The sentence structure of Seneca is closely paralleled by that of Cato the Elder, judging from both the de Agri Cultura and the fragments of his orations. His narrow field of consciousness and his clear and distinct apperceptive power make each concept stand out sharply. Some few subordinate clauses are found (temporal, conditional, purpose), but they are always brief and concise. The successive units of thought are, however, seldom compared, and the relations between them less frequently grasped than in Seneca. See the fragment of his oration against Thermus preserved in
ab Gellius, 10, 3, 17, 1 að 6, að lão | ao laol ao 6–ab |
1 Incidentally it may be said that to this was doubtless due in large measure the fact that later grammarians were led by the study of his vocabulary to collect lists of synonyms from his works.
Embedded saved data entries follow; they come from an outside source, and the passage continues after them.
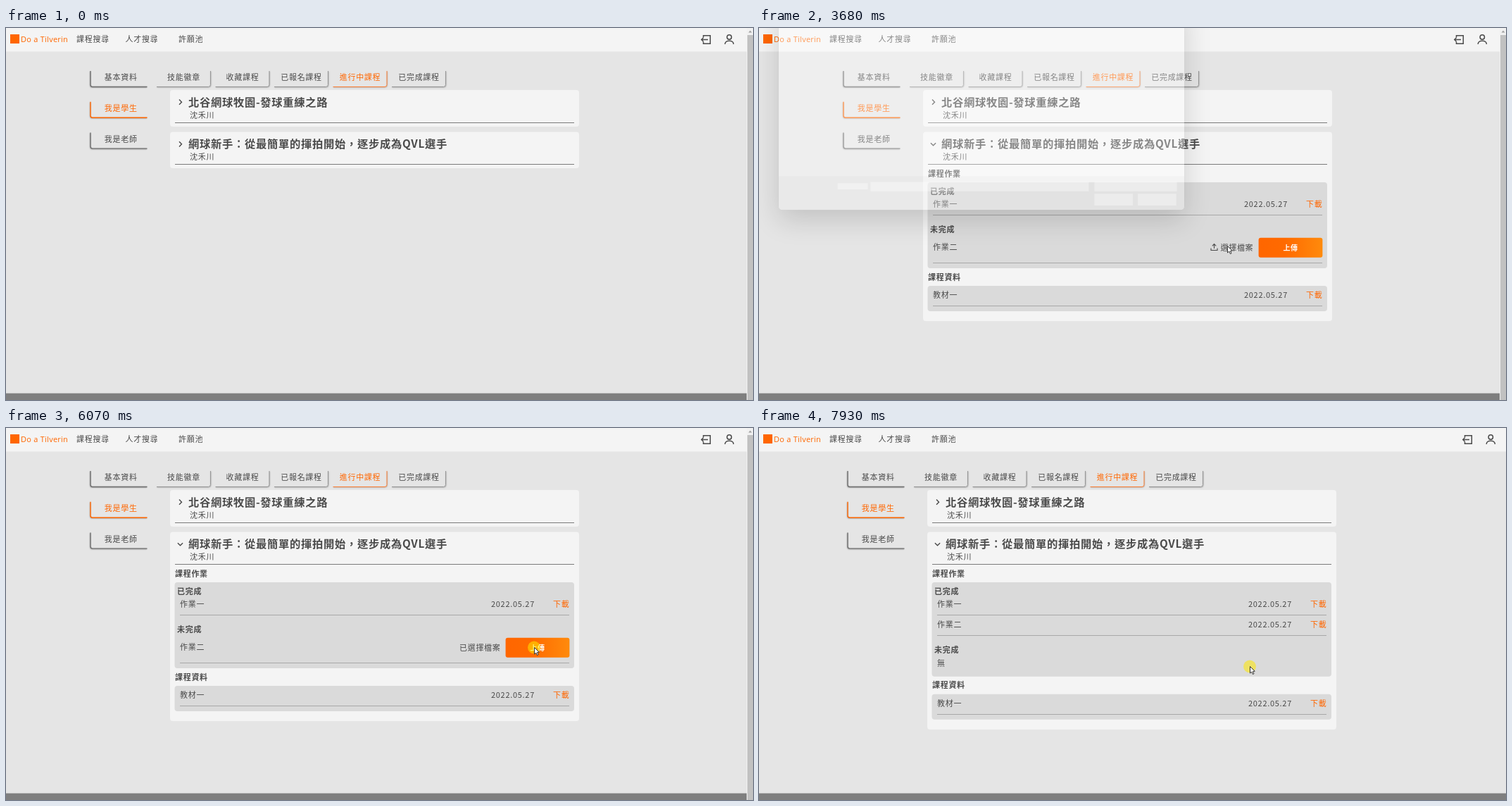
Recreate the animation shown at these times as an HTML page with a canvas. Size 1061 by 528 pixels, loop 8000 ms.

```html
<!DOCTYPE html>
<html lang="zh-Hant">
<head>
<meta charset="utf-8">
<title>課程上傳作業</title>
<style>
html, body { margin: 0; width: 100%; height: 100%; overflow: hidden; background: #e5e5e5; }
canvas { display: block; }
</style>
</head>
<body>
<canvas id="stage" width="1061" height="528"></canvas>
<script>
const W = 1061, H = 528, LOOP = 8000;
const ctx = document.getElementById('stage').getContext('2d');
const CJK = '"Noto Sans CJK TC", "Noto Sans CJK", sans-serif';
const UI = '"Noto Sans", "Noto Sans CJK TC", sans-serif';
const INK = '#4a4a4a', ORANGE = '#ff6600', PANEL = '#f4f4f4', BLUE = '#0067c0';

const clamp = v => Math.min(1, Math.max(0, v));
const progress = (t, a, b) => clamp((t - a) / (b - a));
const smooth = p => p * p * (3 - 2 * p);
const lerp = (a, b, p) => a + (b - a) * p;

// Text is placed by the vertical centre of its glyphs.
function text(s, x, cy, o = {}) {
  const { size = 11, color = INK, weight = 400, align = 'left', gap = 0.7, font = CJK } = o;
  ctx.font = `${weight} ${size}px ${font}`;
  ctx.letterSpacing = gap + 'px';
  ctx.textAlign = align;
  ctx.fillStyle = color;
  ctx.fillText(s, x, cy + size * 0.38);
}
const uiText = (s, x, cy, align = 'left') =>
  text(s, x, cy, { size: 8.4, color: '#1a1a1a', gap: 0, font: UI, align });

function rect(x, y, w, h, color, r = 0, border) {
  ctx.beginPath();
  ctx.roundRect(x, y, w, h, r);
  if (color) { ctx.fillStyle = color; ctx.fill(); }
  if (border) { ctx.strokeStyle = border; ctx.lineWidth = 1; ctx.stroke(); }
}
function disc(x, y, r, color) {
  ctx.beginPath();
  ctx.arc(x, y, r, 0, Math.PI * 2);
  ctx.fillStyle = color;
  ctx.fill();
}
function line(points, color, width = 1) {
  ctx.beginPath();
  points.forEach(([x, y], i) => i ? ctx.lineTo(x, y) : ctx.moveTo(x, y));
  ctx.strokeStyle = color;
  ctx.lineWidth = width;
  ctx.stroke();
}
function poly(points, fill, stroke) {
  ctx.beginPath();
  points.forEach(([x, y]) => ctx.lineTo(x, y));
  ctx.closePath();
  ctx.fillStyle = fill;
  ctx.fill();
  if (stroke) { ctx.strokeStyle = stroke; ctx.lineWidth = 1; ctx.stroke(); }
}
function chevron(x, y, down, size = 3, color = INK, width = 1.4) {
  const h = size * 1.2;
  line(down ? [[x - h, y - size / 2], [x, y + size / 2 + 0.5], [x + h, y - size / 2]]
            : [[x - size / 2, y - h], [x + size / 2 + 0.5, y], [x - size / 2, y + h]], color, width);
}

function drawHeader(iconShift) {
  rect(0, 0, W, 33.5, PANEL);
  rect(6, 9, 13, 13, ORANGE);
  text('Do a Tilverin', 21, 16, { color: ORANGE, weight: 500, gap: 0.25, font: '"Open Sans", sans-serif' });
  text('課程搜尋', 100, 16);
  text('人才搜尋', 169.5, 16);
  text('許願池', 245, 16);
  ctx.save();
  ctx.translate(iconShift, 0);
  line([[990.5, 13.5], [990.5, 10.8], [1000.3, 10.8], [1000.3, 22.2], [990.5, 22.2], [990.5, 19.5]], INK, 1.5);
  line([[997, 16.5], [988, 16.5]], INK, 1.5);
  line([[990.5, 13.8], [987.8, 16.5], [990.5, 19.2]], INK, 1.5);
  ctx.beginPath();
  ctx.arc(1027.3, 13, 3.2, 0, Math.PI * 2);
  ctx.moveTo(1021.2, 23);
  ctx.bezierCurveTo(1021.2, 16.6, 1033.4, 16.6, 1033.4, 23);
  ctx.stroke();
  ctx.restore();
}

// Tab with a rounded two-sided border: left + bottom, or bottom + right.
function drawTab(x, y, w, label, active, side) {
  const near = side ? x + 1 : x + w - 0.5, far = side ? x + w : x;
  const dir = side ? 1 : -1, bottom = y + 22.5;
  ctx.save();
  ctx.beginPath();
  ctx.moveTo(near, y);
  ctx.lineTo(near, bottom - 3);
  ctx.quadraticCurveTo(near, bottom, near + 3 * dir, bottom);
  ctx.lineTo(far, bottom);
  ctx.shadowColor = 'rgba(0,0,0,0.3)';
  ctx.shadowBlur = 1.5;
  ctx.shadowOffsetX = -dir * 0.5;
  ctx.shadowOffsetY = 0.7;
  ctx.strokeStyle = active ? (side ? ORANGE : '#ff8136') : (side ? '#707070' : '#969696');
  ctx.lineWidth = side ? 1.4 : 1;
  ctx.stroke();
  ctx.restore();
  text(label, x + w / 2 + (side ? 3.5 : 0), y + 9.3, { color: active ? ORANGE : INK, align: 'center' });
}

function drawTabs() {
  ['基本資料', '我是學生', '我是老師'].forEach((s, i) => drawTab(119, 61 + i * 43.8, 81.5, s, i === 1, true));
  ['技能徽章', '收藏課程', '已報名課程', '進行中課程', '已完成課程'].forEach((s, i) =>
    drawTab(214 + i * 83.5, 61, 77, s, i === 3, false));
}

function drawCard(y, bottom, title, open) {
  rect(233, y, 581, bottom - y, PANEL, 4);
  chevron(247.5, y + 17.2, open);
  text(title, 259, y + 16.8, { size: 15.3, weight: 700 });
  text('沈禾川', 261, y + 35.7);
  rect(240, Math.round(y + 45.5), 567, 1, '#7b7b7b');
}

const heading = (s, x, cy) => text(s, x, cy, { weight: 700 });
const rule = y => rect(247, Math.round(y - 0.5), 553, 1, '#a8a8a8');

function drawRow(label, cy) {
  text(label, 247, cy);
  text('2022.05.27', 689, cy);
  text('下載', 777, cy, { color: ORANGE });
  rule(cy + 15.7);
}

function drawUploadRow(chosen) {
  text('作業二', 247, 310.5);
  if (chosen) {
    text('已選擇檔案', 644, 312.3);
  } else {
    line([[642, 312.5], [642, 315.5], [651, 315.5], [651, 312.5]], INK, 1.1);
    line([[646.5, 313], [646.5, 306.8]], INK, 1.1);
    line([[643.8, 309.3], [646.5, 306.6], [649.2, 309.3]], INK, 1.1);
    text('選擇檔案', 655.5, 312.3);
  }
  const g = ctx.createLinearGradient(710, 0, 800, 0);
  g.addColorStop(0, '#ff6600');
  g.addColorStop(0.4, '#ff6a00');
  g.addColorStop(1, '#ff8a0c');
  rect(709.6, 297.8, 90.8, 28, g, 3);
  text('上傳', 755, 312, { size: 10, weight: 700, color: '#fff', align: 'center', gap: 0.5 });
  rule(333);
}

function drawDetails(chosen, done) {
  const dy = done ? 11.7 : 0;
  heading('課程作業', 240, 206.5);
  rect(239.5, 219, 567.5, 122 + dy, '#dadada', 4);
  heading('已完成', 243, 231.5);
  drawRow('作業一', 250);
  if (done) {
    drawRow('作業二', 279);
    heading('未完成', 243, 315);
    text('無', 247, 333.5);
  } else {
    heading('未完成', 243, 286);
    drawUploadRow(chosen);
  }
  heading('課程資料', 240, 353.5 + dy);
  rect(239.5, 366 + dy, 567.5, 36, '#dadada', 4);
  drawRow('教材一', 378.8 + dy);
}

function drawPage(t) {
  const wide = t >= 6920, done = t >= 7790;
  const open = smooth(progress(t, 1430, 1760));
  const bottom = lerp(199, done ? 428 : 416, open);
  rect(0, 0, W, H, '#e5e5e5');
  drawHeader(wide ? 12 : 0);
  ctx.save();
  if (wide) ctx.translate(6, 0);
  drawTabs();
  drawCard(88, 140, '北谷網球牧園-發球重練之路', false);
  drawCard(147.6, bottom, '網球新手：從最簡單的揮拍開始，逐步成為QVL選手', open > 0);
  if (open > 0) {
    ctx.beginPath();
    ctx.rect(233, 195, 581, bottom - 195);
    ctx.clip();
    drawDetails(t >= 4970, done);
  }
  ctx.restore();
  rect(0, 518.5, W, 10, '#7f7f7f');
}

function drawScrollbar() {
  rect(1052, 0, 9, H, '#f1f1f1');
  poly([[1054.5, 6.5], [1057, 3.5], [1059.5, 6.5]], '#a0a0a0');
  rect(1053, 10, 8, H, '#c1c1c1');
}

function drawLoader(t) {
  const shown = progress(t, 6200, 6300) * (1 - progress(t, 7790, 7925));
  if (!shown) return;
  ctx.globalAlpha = shown;
  rect(0, 0, W, H, 'rgba(0,0,0,0.5)');
  const phase = Math.PI * (1 + (Math.min(t, 6920) - 6850) / 400);
  const dx = t >= 6920 ? 6 : 0;
  for (let i = 0; i < 3; i++) {
    disc(508 + i * 21.3 + dx, 180 - 2.8 * Math.sin(phase - i * Math.PI * 5 / 6), 7, ORANGE);
  }
  text('資料處理中，請稍後', 529.3 + dx, 207.5, { weight: 700, color: '#fff', align: 'center' });
  ctx.globalAlpha = 1;
}

function drawFolder(x, y) {
  rect(x - 29.5, y - 24, 28, 16, '#e6ae36', 3);
  rect(x - 29.5, y - 18, 59, 20, '#e6ae36', 3);
  const g = ctx.createLinearGradient(0, y - 15, 0, y + 23);
  g.addColorStop(0, '#ffdf8d');
  g.addColorStop(1, '#f9cb5e');
  rect(x - 29.5, y - 14, 59, 37, g, 3);
}
function drawSheet(x, y) {
  poly([[x - 22, y - 28], [x + 12, y - 28], [x + 22, y - 18], [x + 22, y + 30], [x - 22, y + 30]], '#fcfcfc', '#9b9b9b');
  poly([[x + 12, y - 28], [x + 12, y - 18], [x + 22, y - 18]], '#eee', '#9b9b9b');
  rect(x - 29, y - 15, 29, 29, '#107c41');
}
function drawShortcut(x, y) {
  rect(x - 33, y + 22, 11, 11, '#fff', 0, '#d8d8d8');
  line([[x - 31, y + 31], [x - 25, y + 25]], BLUE, 1.5);
  line([[x - 29.5, y + 24.6], [x - 24.6, y + 24.6], [x - 24.6, y + 29.5]], BLUE, 1.5);
}
const circleIcon = (r, c) => (x, y) => disc(x, y, r, c);
const squareIcon = (r, c) => (x, y) => rect(x - r, y - r, r * 2, r * 2, c);

// label, icon painter, is shortcut
const FILES = [
  ['mirutao', drawFolder], ['SERVER-SSL', drawFolder], ['新增資料夾', drawFolder],
  ['Brell', circleIcon(31, '#fb4a1e'), true], ['Demo', drawSheet], ['Parlowy', circleIcon(33.5, '#5562ea'), true],
  ['Binlofe', squareIcon(33.5, '#0a5cf5'), true], ['Velno', squareIcon(33.5, '#222'), true],
  ['index', circleIcon(31, '#e33b2e')], ['Quandrel Rove', circleIcon(33.5, '#1b8fd0'), true],
  ['Quandrel Crews', squareIcon(27, '#5559b8'), true], ['Codegrovel', circleIcon(29.5, '#0a57d0'), true]
];

// label, centre y, icon colour
const PLACES = [
  ['下載', 82, '#1a9c8c'], ['文件', 100, '#8797a8'], ['音樂', 118, '#d8694a'], ['桌面', 136, '#1e88d2'],
  ['圖片', 153.7, '#2b7cc9'], ['影片', 171.5, '#6c3fc0'], ['Orlu (C:)', 189, '#444'], ['Data (D:)', 207, '#444']
];

function drawPlaces() {
  rect(-11, 128, 107.5, 16, '#d9d9d9');
  chevron(8.5, 42.5, false, 2.2, '#666', 1);
  disc(22, 42.5, 5, '#1683d8');
  ctx.save();
  ctx.beginPath();
  ctx.rect(0, 30, 97, 190);
  ctx.clip();
  uiText('Nubstore - Perso', 30, 42.5);
  ctx.restore();
  chevron(8, 64.5, true, 2.2, '#333', 1);
  rect(17, 60, 10.5, 7, '#1687cf', 1);
  rect(20, 68, 5, 1, '#666');
  uiText('本機', 30, 64.5);
  PLACES.forEach(([label, y, color], i) => {
    chevron(14, y, false, 2.2, '#777', 1);
    if (i === 0) {
      line([[27.5, y - 4.5], [27.5, y + 2]], color, 1.3);
      line([[24.5, y - 1], [27.5, y + 2], [30.5, y - 1]], color, 1.3);
      line([[23.5, y + 4.5], [31.5, y + 4.5]], color, 1.3);
    } else if (i === 2) {
      disc(27.5, y, 5, color);
      disc(27.5, y, 1.6, '#fff');
    } else if (i > 5) {
      rect(23, y - 0.5, 10, 3, color, 1);
      if (i === 6) rect(23, y - 5, 4, 3.5, '#1687cf');
    } else {
      rect(22.5, y - 4.5, 10, 9, color, 1);
      if (i === 4) poly([[23.5, y + 3.5], [27, y - 1], [31, y + 3.5]], '#fff');
      if (i === 5) poly([[26, y - 2.5], [30, y], [26, y + 2.5]], '#fff');
      if (i === 1) rect(25, y - 2.5, 5, 1, '#fff');
    }
    uiText(label, 36, y);
  });
  rect(100.5, 125, 3.5, 82, '#858585', 2);
}

function drawToolbar() {
  rect(-11, 6, 654, 21.5, '#f5f5f5');
  uiText('組合管理', 12, 16.5);
  poly([[48, 15.5], [53, 15.5], [50.5, 18.5]], '#333');
  uiText('新增資料夾', 73, 16.5);
  rect(559.5, 12.5, 7.5, 7.5, null, 1, '#444');
  poly([[575.5, 15.5], [580.5, 15.5], [578, 18.5]], '#333');
  rect(596.5, 13, 10, 7.5, '#fff', 0, '#5b86ad');
  rect(602, 13, 4.5, 7.5, '#1687d8');
  disc(626.5, 16.5, 5.7, BLUE);
  text('?', 626.5, 16.5, { size: 8, color: '#fff', weight: 700, align: 'center', gap: 0, font: UI });
}

function drawFiles(hoverDemo) {
  if (hoverDemo) rect(459.5, 32, 73.5, 81.5, '#e5f3ff');
  FILES.forEach(([label, icon, shortcut], i) => {
    const x = 157 + (i % 6) * 84.7, y = i < 6 ? 67 : 149.5;
    icon(x, y);
    if (shortcut) drawShortcut(x, y);
    uiText(label, x, y + 39, 'center');
  });
  ctx.save();
  ctx.beginPath();
  ctx.rect(109, 200, 520, 24);
  ctx.clip();
  disc(166, 232, 23, '#f9b32c');
  ctx.restore();
}

function drawDialogFooter() {
  uiText('檔案名稱(N):', 141, 240, 'right');
  rect(145.5, 232.5, 345, 15, '#fff', 1, '#1a7ccc');
  rect(148, 235, 1, 10, '#222');
  chevron(485, 240, true, 2, '#555', 1);
  rect(499.5, 232.5, 130, 15, '#fff', 1, '#d5d5d5');
  uiText('所有檔案', 502, 240);
  chevron(624, 240, true, 2, '#555', 1);
  rect(499.5, 252.5, 60, 17, '#fdfdfd', 2, BLUE);
  uiText('開啟(O)', 529.8, 261, 'center');
  rect(569.5, 252.5, 60, 17, '#fdfdfd', 2, '#d0d0d0');
  uiText('取消', 599.3, 261, 'center');
  for (let i = 0; i < 3; i++) for (let j = 0; j <= i; j++) rect(635 + i * 2.4, 276 - j * 2.4, 1.3, 1.3, '#999');
}

function drawDialogContent(hoverDemo) {
  drawToolbar();
  rect(97, 27.5, 11.5, 196.5, '#f2f2f2');
  rect(631.5, 27.5, 11.5, 196.5, '#f2f2f2');
  rect(635.5, 40, 3.5, 122, '#858585', 2);
  drawPlaces();
  drawFiles(hoverDemo);
  drawDialogFooter();
}

function drawDialog(t, cursor) {
  const opening = progress(t, 3600, 3800), closing = progress(t, 4740, 4900);
  const alpha = opening ** 1.2 * (1 - closing);
  if (!alpha) return;
  const scale = 0.8 + 0.2 * opening - 0.12 * closing;
  ctx.save();
  ctx.translate(316, 111);
  ctx.scale(scale, scale);
  ctx.translate(-316, -111);
  ctx.globalAlpha = alpha;

  // The shadow is kept outside so that it does not tint the translucent sheet.
  ctx.save();
  ctx.beginPath();
  ctx.rect(-200, -200, 1600, 1200);
  ctx.roundRect(-11, -56, 654, 334, 5);
  ctx.clip('evenodd');
  ctx.shadowColor = 'rgba(0,0,0,0.45)';
  ctx.shadowBlur = 38;
  ctx.shadowOffsetY = 14;
  rect(-11, -56, 654, 334, '#888', 5);
  ctx.restore();

  ctx.beginPath();
  ctx.roundRect(-11, -56, 654, 334, 5);
  ctx.clip();
  rect(-11, -56, 654, 280, '#fff');
  rect(-11, 224, 654, 54, '#f0f0f0');
  if (t < 3800) {
    rect(84, 235, 49, 10, '#fff');
    rect(137, 233, 352, 15, '#fff');
    rect(498, 233, 133, 15, '#fff');
    rect(498, 252, 62, 19, '#fff');
    rect(568, 252, 62, 19, '#fff');
  } else {
    drawDialogContent(cursor.x > 459 && cursor.x < 533 && cursor.y < 113);
  }
  ctx.restore();
}

// time, x, y of the pointer tip
const PATH = [
  [190, 976, 470], [820, 272, 137], [950, 255, 158], [1020, 253, 160], [1230, 250, 163], [2060, 250, 163],
  [2840, 641, 305], [2900, 642, 305], [3200, 665, 309], [4100, 665, 309], [4380, 498, 106], [4520, 496, 84],
  [4920, 496, 84], [5670, 750, 311], [7270, 750, 311], [7650, 697, 338], [LOOP, 697, 338]
];
const CLICKS = [1430, 3340, 4560, 4690, 5940, 7790];

function cursorAt(t) {
  const i = Math.max(1, PATH.findIndex(k => k[0] > t));
  const [t0, x0, y0] = PATH[i - 1], [t1, x1, y1] = PATH[i];
  const p = smooth(progress(t, t0, t1));
  return { x: lerp(x0, x1, p), y: lerp(y0, y1, p) };
}

function drawHand() {
  ctx.beginPath();
  ctx.moveTo(-1.2, 8);
  ctx.lineTo(-1.2, 1);
  ctx.quadraticCurveTo(0, -0.8, 1.2, 1);
  ctx.lineTo(1.2, 5);
  ctx.lineTo(5, 5.8);
  ctx.quadraticCurveTo(6.3, 6.2, 6.2, 8);
  ctx.lineTo(5, 13.5);
  ctx.lineTo(-0.8, 13.5);
  ctx.lineTo(-4, 8.5);
  ctx.quadraticCurveTo(-3.5, 6.6, -1.2, 8.4);
  ctx.closePath();
  ctx.fillStyle = '#fff';
  ctx.fill();
  ctx.strokeStyle = '#333';
  ctx.lineWidth = 0.9;
  ctx.stroke();
}
const drawArrow = () =>
  poly([[0.5, 0.5], [0.5, 10], [2.8, 8], [4.3, 11.5], [6, 10.8], [4.5, 7.4], [7.3, 7.2]], '#fff', '#333');

function drawCursor(t, { x, y }) {
  if (t < 190) return;
  const click = CLICKS.findLast(c => t >= c && t < c + 210);
  if (click) disc(x, y + 0.5, lerp(5, 9, progress(t, click, click + 70)), 'rgba(255,232,0,0.55)');
  ctx.save();
  ctx.translate(x, y);
  if (t >= 1000 && t < 2120) drawHand();
  else drawArrow();
  ctx.restore();
}

const start = performance.now();
function frame(now) {
  const t = Math.max(0, now - start) % LOOP;
  const cursor = cursorAt(t);
  drawPage(t);
  drawLoader(t);
  if (t < 6920) drawScrollbar();
  drawDialog(t, cursor);
  drawCursor(t, cursor);
  requestAnimationFrame(frame);
}
requestAnimationFrame(frame);
</script>
</body>
</html>
```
See Isidor, Differentiarum sive de Proprietate Sermonum, ii, praefatio 5, 10 (M). The same tendency of mind led Cato to make his collection of αποφθέγματα και γνωμολογίαι, an anthology of pithy sayings gathered from other writers. Many of the acts of Cato's public life reflect this same quality of mind.
alb) (ubi societas?)| 2lb), etc. In some of his fragments, where the emotional tone is calmer, associative elements are found. Compare, for example, with the passage just quoted the sentence, scio solere plerisque hominibus in rebus secundis atque prolixis atque prosperis animum excellere, atque superbiam atque ferociam augescere atque crescere. The strong individuality reflected in Cato's sentence structure forces us to conclude, that, however much Roman editors may have modernized his phraseology, they did not materially alter the groundwork of the style in the de Agri Cultura.
A comparison of the sentence structure of Cato and Varro shows clearly how much in style depends upon the author's type of mind and how little may depend upon the subjectmatter. To the strongly marked isolating style of Cato, the equally strong analytic tendency seen in Varro's Res Rusticae stands in sharp contrast. Varro's field of consciousness is wide, and a multiplicity of minor elements enter into his sentences. When most Varronian we have sentences represented by formulae like the following:
The type is in complete harmony with the careful and systematic analysis to which Varro subjected the subjectmatter of his works.2 Sentences like the above are, of
Apud Gellium, 6, 3, 14. 2 Compare the elaborate analyses descending sometimes almost to formalism and schematism which a table of contents of his Antiquitates shows. Similar analytic treatment of his theme is shown in numerous passages in the de Lingua Latina, especially at the beginnings of the books and larger subdivisions of the matter, where he is dealing with the general aspects of his subject rather than with the details.